Metallography and Microstructure of Ancient and Historic Metals

conservation book

David A. Scott, Head of Museum Services for the GCI, provides a detailed introduction to the structure and morphology of ancient and historic metallic materials. Much of the scientific research on this important topic has been inaccessible, scattered throughout the international literature, or unpublished; this volume, although not exhaustive in its coverage, fills an important need by assembling much of this information in a single source.

Jointly published by the GCI and the J. Paul Getty Museum, the book deals with many practical matters relating to the mounting, preparation, etching, polishing, and microscopy of metallic samples and includes an account of the way in which phase diagrams can be used to assist in structural interpretation. The text is supplemented by an extensive number of microstructural studies carried out in the laboratory on ancient and historic metals. The student beginning the study of metallic materials and the conservation scientist who wishes to carry out structural studies of metallic objects of art will find this publication quite useful.

This 176-page book includes 20 color plates, 143 black-and-white illustrations, and 49 drawings.

View this publication online as a PDF.

 

The Conservation of Wall Paintings

conservation book

The Sistine Chapel, the Brancacci Chapel, and the Tomb of Nefertari are among the well-known wall paintings discussed in this book by international experts in wall paintings conservation. The special problems associated with the protection of works such as these are explored from the perspective of diagnosis, documentation, treatment, and monitoring. A definitive paper on the effects of salts on wall paintings is also included.

This publication is the result of a symposium organized by the GCI and the Courtauld Institute of Art in London in 1987.

Because the conservation of wall paintings requires an interdisciplinary approach, the purpose of the symposium was to facilitate the exchange of information among international conservators, scientists, and historians involved in major wall paintings conservation projects. The interdisciplinary nature of contemporary wall paintings conservation is reflected in this volume which contains the symposium's papers.

Edited by Sharon Cather of the Courtauld Institute, this 130-page book includes 60 color plates and 85 black-and-white illustrations.

 

GCI Scientific Program Reports
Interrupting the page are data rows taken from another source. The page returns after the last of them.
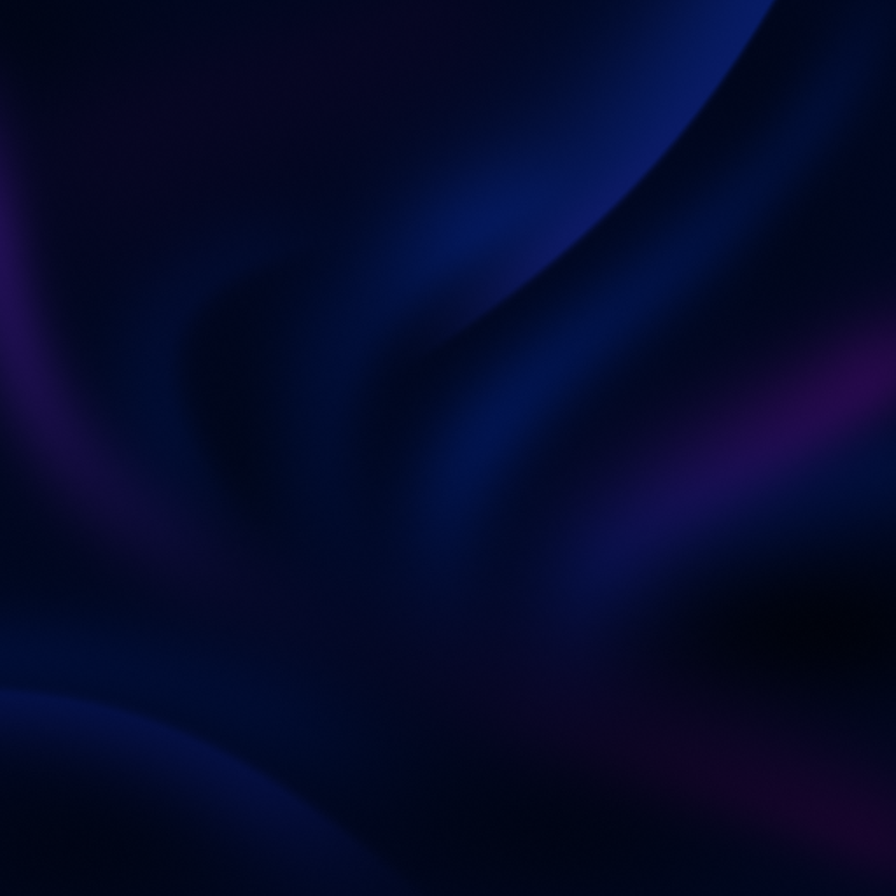
Give the GLSL for this background, as a Shadertoy shader.

```glsl
// Dark navy silk: soft blue and violet folds sweeping across a night background.
#define BASE vec3(0.002, 0.027, 0.122)
#define BLUE vec3(0.022, 0.080, 0.275)
#define DEEP vec3(0.002, 0.045, 0.165)
#define INDIGO vec3(0.018, 0.032, 0.145)
#define VIOLET vec3(0.120, 0.032, 0.200)
#define PLUM vec3(0.085, -0.008, 0.050)
#define SEGMENTS 24
#define GRAIN 0.006

float hash(vec2 p) {
    return fract(sin(dot(p, vec2(12.9898, 78.233))) * 43758.5453);
}

vec2 cubic(vec2 a, vec2 b, vec2 c, vec2 d, float t) {
    float s = 1.0 - t;
    return s * s * s * a + 3.0 * s * s * t * b + 3.0 * s * t * t * c + t * t * t * d;
}

// Signed distance to a cubic curve (positive on its left) and position along it
vec2 curveCoords(vec2 p, vec2 a, vec2 b, vec2 c, vec2 d) {
    float best = 1e5, side = 1.0, along = 0.0;
    vec2 start = a;
    for (int i = 1; i <= SEGMENTS; i++) {
        vec2 end = cubic(a, b, c, d, float(i) / float(SEGMENTS));
        vec2 e = end - start, q = p - start;
        float h = clamp(dot(q, e) / dot(e, e), 0.0, 1.0);
        vec2 r = q - e * h;
        float dist = dot(r, r);
        if (dist < best) {
            best = dist;
            side = e.x * q.y - e.y * q.x;
            along = (float(i) - 1.0 + h) / float(SEGMENTS);
        }
        start = end;
    }
    return vec2(side < 0.0 ? -sqrt(best) : sqrt(best), along);
}

// Glowing fold: width.x is the falloff on the left of the curve, width.y on the right
vec3 fold(vec2 p, vec2 a, vec2 b, vec2 c, vec2 d, vec2 width, vec3 head, vec3 tail) {
    vec2 k = curveCoords(p, a, b, c, d);
    float w = (k.x > 0.0 ? width.x : width.y) * mix(0.8, 1.35, k.y);
    float ends = smoothstep(0.0, 0.2, k.y) * (1.0 - smoothstep(0.6, 1.0, k.y));
    vec3 tint = mix(head, tail, smoothstep(0.1, 0.75, k.y));
    return tint * ends * exp(-k.x * k.x / (w * w));
}

// Soft dark hollow between folds
float hollow(vec2 p, vec2 center, vec2 size, float depth) {
    vec2 q = (p - center) / size;
    return 1.0 - depth * exp(-dot(q, q));
}

void mainImage(out vec4 fragColor, in vec2 fragCoord) {
    vec2 p = fragCoord / iResolution.xy;
    vec3 col = BASE;

    // Hollows
    col *= hollow(p, vec2(0.92, 0.30), vec2(0.20, 0.08), 0.60);
    col *= hollow(p, vec2(0.28, 0.50), vec2(0.06, 0.14), 0.30);
    col *= hollow(p, vec2(0.87, 0.84), vec2(0.08, 0.16), 0.20);
    col *= hollow(p, vec2(0.08, 0.05), vec2(0.20, 0.10), 0.30);
    col *= hollow(p, vec2(0.62, 0.07), vec2(0.20, 0.09), 0.30);
    col *= hollow(p, vec2(0.02, 0.98), vec2(0.12, 0.10), 0.25);

    // Bright upper fold with a crisp lower edge and a violet rim
    vec2 a = vec2(0.97, 1.22), b = vec2(0.80, 0.82);
    vec2 c = vec2(0.62, 0.71), d = vec2(0.43, 0.58);
    col += fold(p, a, b, c, d, vec2(0.006, 0.120), BLUE, BLUE * 0.75);
    col += fold(p, a, b, c, d, vec2(0.006, 0.025), vec3(0.0), VIOLET * 0.25);

    // Its long tail, and the faint inner fold on the left
    col += fold(p, vec2(0.68, 0.83), vec2(0.32, 0.66), vec2(0.28, 0.48), vec2(0.48, 0.22),
                vec2(0.040, 0.080), DEEP * 0.75, DEEP * 0.35);
    col += fold(p, vec2(0.42, 0.75), vec2(0.09, 0.70), vec2(0.14, 0.52), vec2(0.34, 0.32),
                vec2(0.022, 0.060), DEEP * 0.3, DEEP * 0.45);

    // Central S-shaped fold
    col += fold(p, vec2(1.02, 1.10), vec2(0.88, 0.58), vec2(0.31, 0.63), vec2(0.55, 0.17),
                vec2(0.045, 0.050), DEEP * 0.6, DEEP * 1.15);

    // Right fold: plum at the border, indigo as it bends down
    col += fold(p, vec2(1.14, 0.70), vec2(0.84, 0.42), vec2(0.50, 0.46), vec2(0.68, 0.15),
                vec2(0.050, 0.075), PLUM * 1.6 + INDIGO * 0.6, INDIGO * 0.55);
    col += fold(p, vec2(1.14, 0.53), vec2(0.86, 0.42), vec2(0.56, 0.44), vec2(0.69, 0.14),
                vec2(0.070, 0.060), DEEP * 0.6, INDIGO * 0.65);

    // Violet fold on the left and its plum counterpart at the lower right
    col += fold(p, vec2(-0.02, 1.00), vec2(-0.04, 0.42), vec2(0.16, 0.42), vec2(0.48, 0.23),
                vec2(0.045, 0.050), VIOLET * 1.05, VIOLET * 0.25);
    col += fold(p, vec2(1.15, -0.02), vec2(0.80, 0.17), vec2(0.60, 0.16), vec2(0.28, 0.37),
                vec2(0.050, 0.085), PLUM * 0.95, PLUM * 0.3);

    // Dusky haze at the upper left
    col += fold(p, vec2(0.62, 1.08), vec2(0.35, 0.84), vec2(0.10, 0.96), vec2(-0.10, 0.62),
                vec2(0.120, 0.070), PLUM * 0.25, PLUM * 0.30);

    // Lower left: crisp crest with a blue veil above it
    col += fold(p, vec2(-0.16, 0.22), vec2(0.15, 0.25), vec2(0.28, 0.16), vec2(0.54, -0.07),
                vec2(0.010, 0.065), INDIGO * 0.7, INDIGO * 0.75);
    col += fold(p, vec2(-0.16, 0.26), vec2(0.15, 0.29), vec2(0.28, 0.22), vec2(0.52, 0.10),
                vec2(0.060, 0.060), DEEP * 0.5, DEEP * 0.4);

    // Fine grain hides banding
    col += GRAIN * (hash(floor(p * 512.0)) - 0.5);
    fragColor = vec4(clamp(col, 0.0, 1.0), 1.0);
}
```
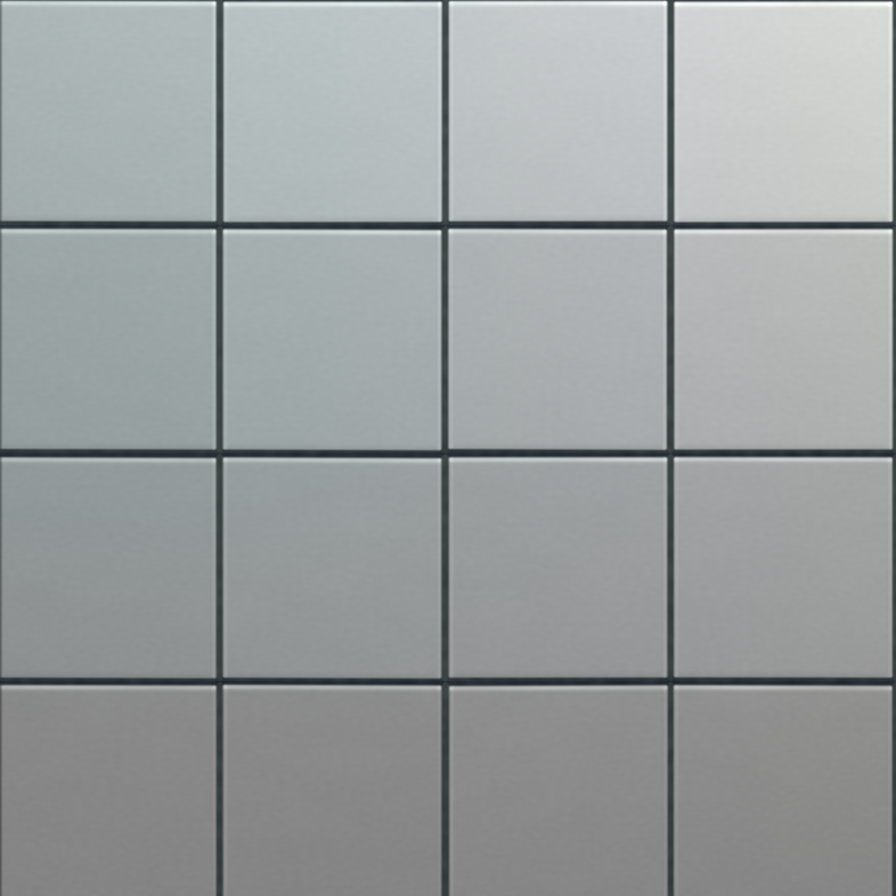
Write a Shadertoy shader that draws this pattern.

```glsl
vec2 hash2(vec2 p) {
    vec3 q = fract(p.xyx * vec3(0.1031, 0.1030, 0.0973));
    q += dot(q, q.yzx + 33.33);
    return fract((q.xx + q.yz) * q.zy) * 2.0 - 1.0;
}

float gradientNoise(vec2 p) {
    vec2 i = floor(p), f = fract(p);
    vec2 u = f * f * f * (f * (f * 6.0 - 15.0) + 10.0);
    float a = dot(hash2(i), f);
    float b = dot(hash2(i + vec2(1, 0)), f - vec2(1, 0));
    float c = dot(hash2(i + vec2(0, 1)), f - vec2(0, 1));
    float d = dot(hash2(i + vec2(1, 1)), f - vec2(1, 1));
    return mix(mix(a, b, u.x), mix(c, d, u.x), u.y);
}

float roundedBox(vec2 p, vec2 halfSize, float radius) {
    vec2 q = abs(p) - halfSize + radius;
    return length(max(q, 0.0)) + min(max(q.x, q.y), 0.0) - radius;
}

// Ambient light: dim below, brightest at the upper right
vec3 wallLight(vec2 uv) {
    float level = 0.513 + 0.2 * uv.y + 0.075 * uv.y * uv.y + 0.17 * (uv.x - 0.5) * uv.y;
    vec3 light = vec3(level);
    float green = (1.0 - smoothstep(0.2, 0.85, uv.x)) * smoothstep(0.15, 0.6, uv.y);
    light += green * vec3(-0.018, 0.014, 0.008);
    light += vec3(-0.004, 0.004, 0.012) * smoothstep(0.1, 0.5, uv.y);
    light.b -= 0.025 * smoothstep(0.72, 1.0, uv.x) * uv.y;
    return light;
}

void mainImage(out vec4 fragColor, in vec2 fragCoord) {
    vec2 uv = fragCoord / iResolution.xy;
    float blur = max(0.0019, 0.8 / iResolution.y);

    // Four by four tiles, numbered from the upper left
    vec2 pitch = vec2(0.2515, 0.2545);
    vec2 offset = vec2(0.006, 0.003);
    vec2 grid = (vec2(uv.x, 1.0 - uv.y) + offset) / pitch;
    vec2 tile = floor(grid);
    vec2 jitter = hash2(tile + 7.0);
    vec2 local = (fract(grid) - 0.5) * pitch;
    vec2 pos = local - 0.0005 * jitter;
    pos.y += 0.004 * jitter.x * pos.x;
    vec2 halfSize = pitch * 0.5 - vec2(0.0037, 0.0042);
    float dist = roundedBox(pos, halfSize, 0.0025);

    // Each tile flattens the light a little across its own face
    vec2 center = (tile + 0.5) * pitch - offset;
    center.y = 1.0 - center.y;
    vec3 glaze = wallLight(mix(uv, center, 0.35)) + 0.005 * jitter.y;
    glaze += 0.008 * gradientNoise(uv * vec2(14.0, 30.0));
    glaze += 0.012 * gradientNoise(uv * vec2(110.0, 170.0));
    glaze *= 1.0 - 0.06 * smoothstep(-0.009, 0.0, dist);

    // Bright upper bevel and weaker side bevels
    float top = pos.y + halfSize.y;
    float right = halfSize.x - pos.x;
    float left = pos.x + halfSize.x;
    float wear = 0.9 + 0.4 * gradientNoise(vec2(uv.x * 9.0, tile.y * 3.7));
    glaze += vec3(0.18, 0.19, 0.18) * wear * exp(-pow((top - 0.0028) / 0.003, 2.0));
    glaze += 0.10 * exp(-pow((right - 0.0025) / 0.0022, 2.0)) * (0.4 + 0.6 * uv.y);
    glaze += 0.06 * exp(-pow((left - 0.003) / 0.0025, 2.0));
    glaze *= mix(0.6, 1.0, smoothstep(0.0, 0.004, uv.x));

    // Recessed grout, darkest just above each horizontal bevel
    vec2 edge = pitch * 0.5 - abs(local);
    float horizontal = smoothstep(-0.002, 0.002, edge.x - edge.y);
    float lower = step(local.y, 0.0);
    float shade = horizontal * mix(0.55, 1.0, lower);
    vec3 grout = mix(vec3(0.23, 0.26, 0.26), vec3(0.15, 0.18, 0.21), shade);
    grout *= 0.9 + 0.2 * uv.y;
    grout += 0.05 * gradientNoise(uv * 65.0);

    vec3 color = mix(glaze, grout, smoothstep(-blur, blur, dist));
    fragColor = vec4(clamp(color, 0.0, 1.0), 1.0);
}
```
The GCI Scientific Program Reports are a series of publications describing the results of selected research projects. Unlike the Research in Conservation series, these are final reports, essentially unabridged and frequently containing most, if not all, of the original data. This spring we offer four new volumes available from the J. Paul Getty Trust Publications Distribution Center.

Principles of Experimental Design for Art Conservation Research, by Terry J. Reedy and Chandra L. Reedy, covers both practical and statistical aspects of experimental design, as well as laboratory experiments on art materials and clinical experiments with art objects. The material should be useful to working conservators and conservation scientists. (114 p., $10)

View this publication online as a PDF.

Protection of Works of Art from Soiling Due to Airborne Particulates by William W. Nazaroff, Mary P. Ligocki, Lynn G. Salmon, Glen R. Cass, Theresa Fall, Michael C. Jones, Harvey I. H. Liu, and Timothy Ma; seeks to understand the rates and fates of airborne particles as they enter the museum environment. Strategies are designed to mitigate soiling, based on data taken from detailed studies of five Southern California museums. (341 p., $15)

The third edition of Research Abstracts, by James R. Druzik, is now available. It is 25% larger than the 1990 version and includes extensive abstracts of every project, report, conference paper, and journal article pertinent to research carried out by the GCI since 1984. (230 p., $10)

To order this publication, go to the Getty Bookstore.

The Feasibility of Using Modified Atmospheres to Control Insect Pests in Museums, by Michael K. Rust and Janice M. Kennedy, is a final report of a study conducted at the University of California at Riverside. In this study, all life stages of ten museum pests were tested for the time to reach 100% mortality in a humidified nitrogen environment. (136 p., $10)

View this publication online as a PDF.

Back issues still available directly from the GCI at $10 each:

Evaluation of Seismic Mitigation Measures for Art Objects
M. S. Agbabian, M.S. Masri, and R.L. Nigbor

Protection of Works of Art from Photochemical Smog
G. R. Cass, J. R. Druzik, D. Grosjean, and W. W. Nazaroff

Energy Conservation and Climate Control in Museums
J. M. Ayres, J.C. Haiad, and H. Lau

Air Pollution in Southern California Museums
M. H. Hisham, W. M. Mohamed, and D. Grosjean

Exposure of Deacidified Paper to Ambient Levels of SO2 and NO2
E. L. Williams and D. Grosjean

Removal of Air Pollutants from Museum Display Cases
S. S. Parmar and D. Grosjean

Assessment of the Susceptibility to Biodeterioration of Selected Polymers and Resins
R. J. Koestler and E. D. Santoro